A Career with purpose: sustainable packaging
We explore the links between, packaging, sustainability and the food & drink sector. What sort of career opportunities are there in the packaging industry?
This article was taken from Nov 2020 careers event centered around a career in sustainable packaging, the speakers of the first session included:
"There is a huge focus on sustainability in the food and drink industry and it's growing exponentially. Packaging design is a really integral part of that focus". - Judith Allan
"If you want to deliver a difference, if you want to make a change, if you want to get into an industry that is evolving and being challenged but accelerating innovation crazily. Then it's a great place to start your career". - Joanna Stephenson
"Packaging is a green technology, it's preserving goods and protecting the planet from waste". - Joanna Stephenson
"Packaging is how product gets from farm to fork and the packaging engineer plays a critical role to ensure that product gets to them safely for that perfect moment of consumption". - John Revess
It's a really exciting time for the evolution of the packaging industry and it takes on those challenges of sustainability and a circular economy. These developments create huge potential to rejuvenate awareness of the variety of scope of careers in a sector that you may not have heard much about.
"To future-proof the industry, it's vital that we all come together to showcase what we can do and the myriad of different careers in the industry in order to build a sustainable future for food and drink packaging". - Judith Allan

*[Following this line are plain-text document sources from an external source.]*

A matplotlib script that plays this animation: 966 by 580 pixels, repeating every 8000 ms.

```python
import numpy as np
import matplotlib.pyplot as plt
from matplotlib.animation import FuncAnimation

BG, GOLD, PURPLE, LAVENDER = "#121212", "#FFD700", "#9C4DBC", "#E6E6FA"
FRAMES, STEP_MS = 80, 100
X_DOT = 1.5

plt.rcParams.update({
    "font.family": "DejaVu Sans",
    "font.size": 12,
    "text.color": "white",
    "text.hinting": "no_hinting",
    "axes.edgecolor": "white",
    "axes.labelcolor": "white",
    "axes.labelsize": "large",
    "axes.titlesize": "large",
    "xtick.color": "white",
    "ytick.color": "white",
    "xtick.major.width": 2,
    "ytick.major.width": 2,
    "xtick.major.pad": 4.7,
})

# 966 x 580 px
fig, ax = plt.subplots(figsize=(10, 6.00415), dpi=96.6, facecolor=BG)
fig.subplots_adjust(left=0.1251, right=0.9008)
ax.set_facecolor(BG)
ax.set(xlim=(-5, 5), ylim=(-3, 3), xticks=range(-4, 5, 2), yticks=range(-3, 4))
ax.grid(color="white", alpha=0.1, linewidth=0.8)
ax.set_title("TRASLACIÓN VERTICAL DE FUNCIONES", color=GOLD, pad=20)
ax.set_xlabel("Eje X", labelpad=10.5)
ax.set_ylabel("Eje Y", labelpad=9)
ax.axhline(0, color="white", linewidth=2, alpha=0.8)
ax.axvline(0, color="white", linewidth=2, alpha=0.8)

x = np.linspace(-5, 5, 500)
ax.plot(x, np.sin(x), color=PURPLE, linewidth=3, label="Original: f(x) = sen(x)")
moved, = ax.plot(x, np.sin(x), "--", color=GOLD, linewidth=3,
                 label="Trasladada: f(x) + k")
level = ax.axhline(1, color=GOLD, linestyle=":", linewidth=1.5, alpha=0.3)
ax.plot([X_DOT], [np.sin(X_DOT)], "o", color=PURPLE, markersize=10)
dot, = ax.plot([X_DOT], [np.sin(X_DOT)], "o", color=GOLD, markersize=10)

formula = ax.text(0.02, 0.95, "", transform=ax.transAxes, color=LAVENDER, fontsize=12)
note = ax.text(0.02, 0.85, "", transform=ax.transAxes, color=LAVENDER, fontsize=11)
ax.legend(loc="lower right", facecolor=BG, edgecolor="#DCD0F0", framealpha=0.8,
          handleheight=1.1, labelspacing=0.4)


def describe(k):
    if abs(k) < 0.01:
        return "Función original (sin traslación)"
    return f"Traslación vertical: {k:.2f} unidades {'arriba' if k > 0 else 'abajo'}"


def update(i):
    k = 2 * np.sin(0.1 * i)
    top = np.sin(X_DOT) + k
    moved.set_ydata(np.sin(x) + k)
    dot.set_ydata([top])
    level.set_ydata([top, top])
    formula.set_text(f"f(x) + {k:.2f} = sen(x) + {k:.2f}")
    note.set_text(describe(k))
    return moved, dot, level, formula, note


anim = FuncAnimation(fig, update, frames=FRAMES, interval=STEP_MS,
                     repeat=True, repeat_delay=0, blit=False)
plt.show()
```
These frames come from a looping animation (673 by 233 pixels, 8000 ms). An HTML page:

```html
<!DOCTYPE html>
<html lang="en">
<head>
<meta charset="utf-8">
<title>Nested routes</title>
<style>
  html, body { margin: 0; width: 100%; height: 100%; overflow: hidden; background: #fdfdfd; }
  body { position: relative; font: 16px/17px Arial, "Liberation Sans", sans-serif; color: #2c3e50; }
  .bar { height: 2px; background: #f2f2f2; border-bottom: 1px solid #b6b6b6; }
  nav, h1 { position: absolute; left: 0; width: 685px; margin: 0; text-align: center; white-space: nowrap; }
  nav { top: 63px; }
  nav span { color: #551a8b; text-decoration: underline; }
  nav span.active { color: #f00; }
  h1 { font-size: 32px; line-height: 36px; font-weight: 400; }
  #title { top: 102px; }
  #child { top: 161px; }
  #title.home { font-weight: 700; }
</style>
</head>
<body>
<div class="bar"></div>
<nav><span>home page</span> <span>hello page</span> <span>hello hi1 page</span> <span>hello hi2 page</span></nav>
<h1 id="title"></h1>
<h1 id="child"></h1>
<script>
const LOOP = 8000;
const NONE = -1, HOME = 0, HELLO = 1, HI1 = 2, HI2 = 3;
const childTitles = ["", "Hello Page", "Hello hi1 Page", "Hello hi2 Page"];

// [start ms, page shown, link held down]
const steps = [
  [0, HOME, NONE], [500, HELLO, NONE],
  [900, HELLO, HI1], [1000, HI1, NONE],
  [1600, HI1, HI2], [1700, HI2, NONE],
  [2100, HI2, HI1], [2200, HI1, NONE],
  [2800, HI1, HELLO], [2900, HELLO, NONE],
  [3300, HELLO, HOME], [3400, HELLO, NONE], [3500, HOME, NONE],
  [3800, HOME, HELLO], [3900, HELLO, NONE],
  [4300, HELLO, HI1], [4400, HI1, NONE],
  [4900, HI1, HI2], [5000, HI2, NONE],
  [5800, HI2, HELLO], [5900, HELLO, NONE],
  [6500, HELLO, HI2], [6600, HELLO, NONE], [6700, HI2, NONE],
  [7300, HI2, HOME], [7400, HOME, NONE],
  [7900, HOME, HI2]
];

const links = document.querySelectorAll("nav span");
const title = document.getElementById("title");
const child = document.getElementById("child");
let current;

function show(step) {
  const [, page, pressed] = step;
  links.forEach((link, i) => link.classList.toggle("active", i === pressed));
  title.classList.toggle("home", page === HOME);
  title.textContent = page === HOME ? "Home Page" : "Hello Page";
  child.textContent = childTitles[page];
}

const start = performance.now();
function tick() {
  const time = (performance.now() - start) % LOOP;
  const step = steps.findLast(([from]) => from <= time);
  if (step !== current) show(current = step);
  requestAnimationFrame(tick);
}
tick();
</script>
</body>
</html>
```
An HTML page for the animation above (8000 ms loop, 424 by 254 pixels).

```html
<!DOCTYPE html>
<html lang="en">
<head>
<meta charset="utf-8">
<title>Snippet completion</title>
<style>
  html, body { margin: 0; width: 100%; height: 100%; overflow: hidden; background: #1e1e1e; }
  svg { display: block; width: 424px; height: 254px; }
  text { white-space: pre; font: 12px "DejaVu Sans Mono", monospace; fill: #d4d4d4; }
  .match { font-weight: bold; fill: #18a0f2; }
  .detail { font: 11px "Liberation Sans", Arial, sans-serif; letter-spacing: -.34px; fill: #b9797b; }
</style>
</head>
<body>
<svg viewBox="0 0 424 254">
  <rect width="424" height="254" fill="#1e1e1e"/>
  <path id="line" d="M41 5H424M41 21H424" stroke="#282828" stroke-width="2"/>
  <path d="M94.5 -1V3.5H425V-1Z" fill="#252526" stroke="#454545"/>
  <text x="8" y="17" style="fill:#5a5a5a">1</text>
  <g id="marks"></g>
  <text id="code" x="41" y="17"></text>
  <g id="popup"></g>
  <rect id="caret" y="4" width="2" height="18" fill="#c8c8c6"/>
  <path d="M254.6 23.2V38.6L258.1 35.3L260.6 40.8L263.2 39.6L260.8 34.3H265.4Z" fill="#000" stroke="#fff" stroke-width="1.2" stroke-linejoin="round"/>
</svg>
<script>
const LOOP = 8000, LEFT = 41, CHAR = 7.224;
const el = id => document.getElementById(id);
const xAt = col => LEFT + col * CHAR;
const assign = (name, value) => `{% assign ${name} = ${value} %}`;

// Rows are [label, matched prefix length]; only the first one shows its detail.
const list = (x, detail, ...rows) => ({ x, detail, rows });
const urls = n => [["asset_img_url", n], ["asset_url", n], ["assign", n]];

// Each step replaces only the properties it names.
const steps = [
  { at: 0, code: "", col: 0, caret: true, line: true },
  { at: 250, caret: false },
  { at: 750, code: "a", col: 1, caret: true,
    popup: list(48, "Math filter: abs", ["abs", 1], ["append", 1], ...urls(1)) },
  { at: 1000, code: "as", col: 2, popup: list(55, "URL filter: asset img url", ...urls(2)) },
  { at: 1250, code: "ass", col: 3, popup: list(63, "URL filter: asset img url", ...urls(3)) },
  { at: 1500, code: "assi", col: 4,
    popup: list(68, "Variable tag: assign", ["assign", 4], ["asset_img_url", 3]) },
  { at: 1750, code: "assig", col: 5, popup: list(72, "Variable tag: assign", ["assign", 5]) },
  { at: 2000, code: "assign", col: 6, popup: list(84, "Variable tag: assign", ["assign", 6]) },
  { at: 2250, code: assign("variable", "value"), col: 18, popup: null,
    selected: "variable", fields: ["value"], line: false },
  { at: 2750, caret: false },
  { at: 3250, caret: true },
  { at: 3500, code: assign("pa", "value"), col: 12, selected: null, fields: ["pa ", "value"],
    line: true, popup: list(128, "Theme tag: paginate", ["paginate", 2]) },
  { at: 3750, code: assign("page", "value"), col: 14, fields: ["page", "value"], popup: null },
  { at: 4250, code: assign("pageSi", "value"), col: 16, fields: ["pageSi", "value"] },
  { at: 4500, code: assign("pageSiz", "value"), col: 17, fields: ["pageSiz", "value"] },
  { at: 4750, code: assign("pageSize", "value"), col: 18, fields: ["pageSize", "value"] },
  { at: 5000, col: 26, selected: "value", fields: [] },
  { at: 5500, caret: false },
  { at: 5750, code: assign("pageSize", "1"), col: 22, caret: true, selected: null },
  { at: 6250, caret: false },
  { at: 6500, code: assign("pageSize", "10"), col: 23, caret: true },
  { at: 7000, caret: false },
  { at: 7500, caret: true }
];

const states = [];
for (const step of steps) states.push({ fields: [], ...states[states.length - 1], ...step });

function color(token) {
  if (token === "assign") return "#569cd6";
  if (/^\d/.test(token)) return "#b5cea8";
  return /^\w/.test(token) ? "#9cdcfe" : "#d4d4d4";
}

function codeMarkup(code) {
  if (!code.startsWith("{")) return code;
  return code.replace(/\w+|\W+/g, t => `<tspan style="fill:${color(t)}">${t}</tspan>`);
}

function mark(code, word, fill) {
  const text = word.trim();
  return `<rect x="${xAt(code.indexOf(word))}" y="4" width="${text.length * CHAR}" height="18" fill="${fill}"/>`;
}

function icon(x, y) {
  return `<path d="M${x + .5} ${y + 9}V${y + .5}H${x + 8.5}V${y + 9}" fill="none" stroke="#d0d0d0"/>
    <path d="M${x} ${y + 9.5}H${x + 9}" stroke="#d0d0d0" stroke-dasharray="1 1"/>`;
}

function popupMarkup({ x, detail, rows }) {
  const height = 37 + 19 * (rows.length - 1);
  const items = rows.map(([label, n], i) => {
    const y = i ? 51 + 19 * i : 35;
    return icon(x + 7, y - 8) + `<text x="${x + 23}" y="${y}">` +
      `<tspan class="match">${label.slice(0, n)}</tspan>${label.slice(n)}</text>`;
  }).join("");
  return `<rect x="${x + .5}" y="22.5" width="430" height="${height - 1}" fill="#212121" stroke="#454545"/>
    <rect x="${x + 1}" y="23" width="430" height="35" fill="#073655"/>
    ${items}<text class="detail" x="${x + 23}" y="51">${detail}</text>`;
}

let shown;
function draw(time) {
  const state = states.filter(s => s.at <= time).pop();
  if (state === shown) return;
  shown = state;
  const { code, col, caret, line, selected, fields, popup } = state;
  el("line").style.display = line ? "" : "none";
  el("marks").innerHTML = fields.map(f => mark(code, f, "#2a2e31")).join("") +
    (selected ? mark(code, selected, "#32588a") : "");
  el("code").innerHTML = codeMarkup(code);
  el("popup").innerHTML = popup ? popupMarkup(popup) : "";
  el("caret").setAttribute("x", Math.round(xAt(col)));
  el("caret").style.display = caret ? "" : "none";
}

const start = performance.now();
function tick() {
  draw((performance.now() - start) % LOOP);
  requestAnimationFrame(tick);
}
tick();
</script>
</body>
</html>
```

The packaging industry doesn't get recognised as an industry. Consumers see packaging as waste, they don't understand its core role in fundamentally protecting goods, preserving goods, extending their shelf-life in order to get them from a remote place or minimising damage, and of course, presenting the product in store.
What skills/qualifications do you need to pursue a career in packaging?
There aren't really packaging qualifications offered in universities, there are a few apprenticeships around, the Iom3 run training courses for a diploma in packaging.
When recruiting, a technical background might help, but not necessarily. I look more for passionate and committed people, everything else you can learn on the job. We are lacking a culture of sustainability in companies when it comes to packaging. Building programmes internally to educate people around this topic is key. - Feliks Bezati
We don't necessarily mind which degree you have got, you just need to have a good analytical ability, a curiosity and if you can get some experience working for a brand or in a manufacturer - fantastic. But because we don't have a feeder education system, all skills are welcome! - Joanna Stephenson
Packaging is central to the way companies bring their products to market so having outstanding communication skills is key. You also need to be able to think creatively, and think outside the box. There is opportunity for all educational backgrounds. - John revess
More about the speakers:
I set up Women in Packaging UK because we don't have enough young talent coming into the industry, particularly female talent. I set it up to help with networking, training, education, and generally supporting the female employee population in the UK. - Joanna Stephenson
I worked for Danone and now at Mars, I am working to improve the circularity and recyclability of their packaging. This is what motivates me, being part of this system and trying to improve it. Having packaging in the market that is not recyclable, you are exposing your company to business risk. - Feliks Bezati
I graduated as a mechanical engineer from the University of Surrey and quickly realised that building factories is much less interesting than what's going on inside the factories, in particular, packaging. I moved in Unilever from a project engineer to a junior packaging engineer. I found the whole process enthralling to be part of. - John Revess